(Saved data entries)
======

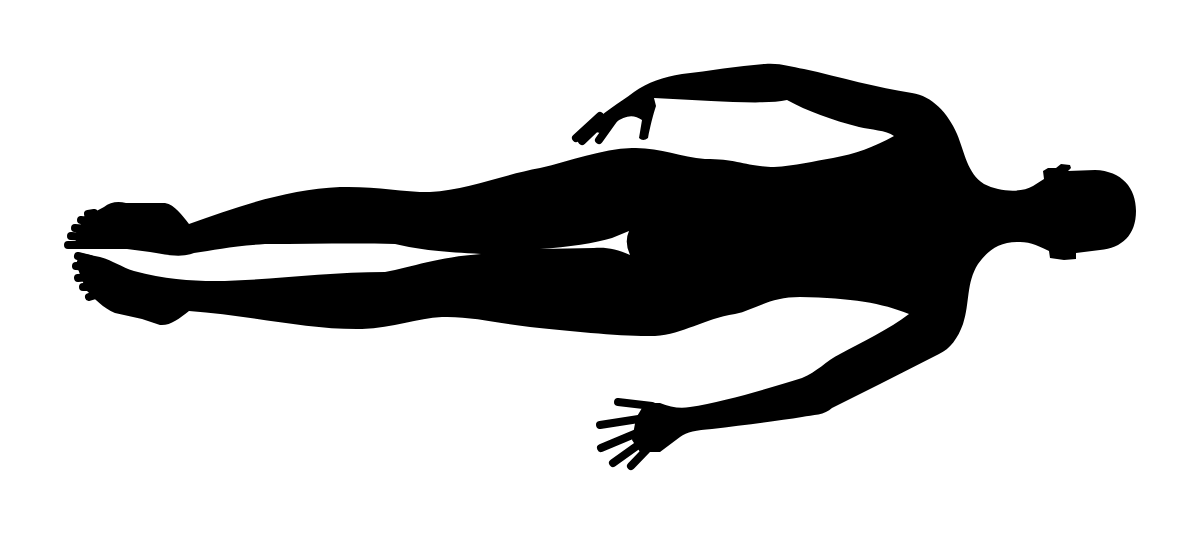
<!DOCTYPE html>
<html lang="en">
<head>
<meta charset="utf-8">
<title>Reclining figure silhouette</title>
<style>
:root { --paper: #fff; --ink: #000; }
html, body { margin: 0; background: var(--paper); overflow: hidden; }
.figure { display: block; width: 1200px; height: 535px; }
.body { fill: var(--ink); fill-rule: evenodd; }
.digits { fill: none; stroke: var(--ink); stroke-linecap: round; }
.fingers { stroke-width: 8; }
.toes { stroke-width: 8; }
</style>
</head>
<body>
<svg class="figure" viewBox="0 0 1200 535" role="img" aria-label="Black silhouette of a human figure lying with the head to the right">
  <path class="body" d="
    M1044 179 L1043 171 L1048 168 L1056 168 L1061 164 L1070 165 L1071 168 L1068 171
    L1095 170 C1122 171 1136 188 1136 211 C1136 235 1122 248 1100 250 L1076 253 L1076 259 L1064 260 L1050 258 L1049 251
    C1041 247 1031 242 1020 242 C1000 241 988 250 978 264 C966 283 970 303 963 324 C958 338 950 349 939 354
    L880 384 L832 408 C825 415 813 415 802 417 C778 421 743 425 712 429 C696 430 687 432 680 437
    L660 452 L640 452 L632 440 L636 418 L645 403 L660 403 C670 407 680 409 690 407
    C723 402 766 389 802 378 C817 372 826 361 840 354 C860 343 890 329 909 314
    C882 303 852 298 800 297 C769 297 754 310 735 314 C703 319 684 334 655 336 C624 337 570 331 530 327
    C496 323 470 316 442 317 C417 318 394 328 362 329 C307 330 249 315 189 311 C179 319 170 326 160 325
    L142 319 L115 313 C103 308 95 299 86 290 L76 264 L80 253 L100 257 C114 261 121 267 134 271
    C164 279 190 281 215 281 C265 281 325 272 385 272 C412 267 438 257 481 254
    C444 252 420 250 395 244 C355 243 310 244 265 244 C233 246 214 250 194 253 C181 258 167 255 150 252
    L127 249 L85 249 L73 238 L85 217 L104 207 C110 202 118 201 126 203 L165 203 C175 205 182 215 189 224
    C236 207 288 189 340 187 C376 186 400 192 430 192 C466 190 502 175 540 168 C571 161 601 149 632 148
    C659 147 680 157 705 159 C738 159 744 166 774 167 C795 166 814 161 833 158 C855 154 874 147 894 136
    C886 130 871 130 859 127 C832 120 807 111 787 100 C768 104 737 102 711 101 L654 98 L656 106
    C653 115 650 127 648 138 Q643 142 639 138 L642 120 C634 114 625 115 615 123 L600 133 L588 130
    C602 111 619 104 634 92 C648 82 663 77 682 74 C710 71 738 66 765 64 C782 63 790 67 804 69
    C840 77 878 88 912 93 C932 96 948 113 957 134 C965 153 967 173 984 184 C1000 192 1021 193 1033 186 Z
    M540 249 C568 247 596 243 612 238 L629 231 Q624 242 630 255 C617 249 606 247 594 248 Z"/>

  <g class="digits fingers">
    <path d="M600 116 L576 138 M606 118 L582 141 M614 119 L599 140"/>
    <path d="M652 406 L618 402 M645 418 L600 425 M644 430 L601 448 M648 438 L613 463 M656 440 L631 466"/>
  </g>

  <g class="digits toes">
    <path d="M94 213 L88 214 M90 221 L81 220 M88 229 L75 228 M86 237 L71 236 M88 245 L68 245"/>
    <path d="M90 259 L78 256 M90 267 L76 266 M90 277 L78 278 M94 287 L83 287 M99 294 L89 297"/>
  </g>
</svg>
</body>
</html>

======

• _ABOUT THIS TASK_
Out of the preceding entries, pull every line containing the string "fingers".

• _RESULT OF THIS TASK_
.fingers { stroke-width: 8; }
  <g class="digits fingers">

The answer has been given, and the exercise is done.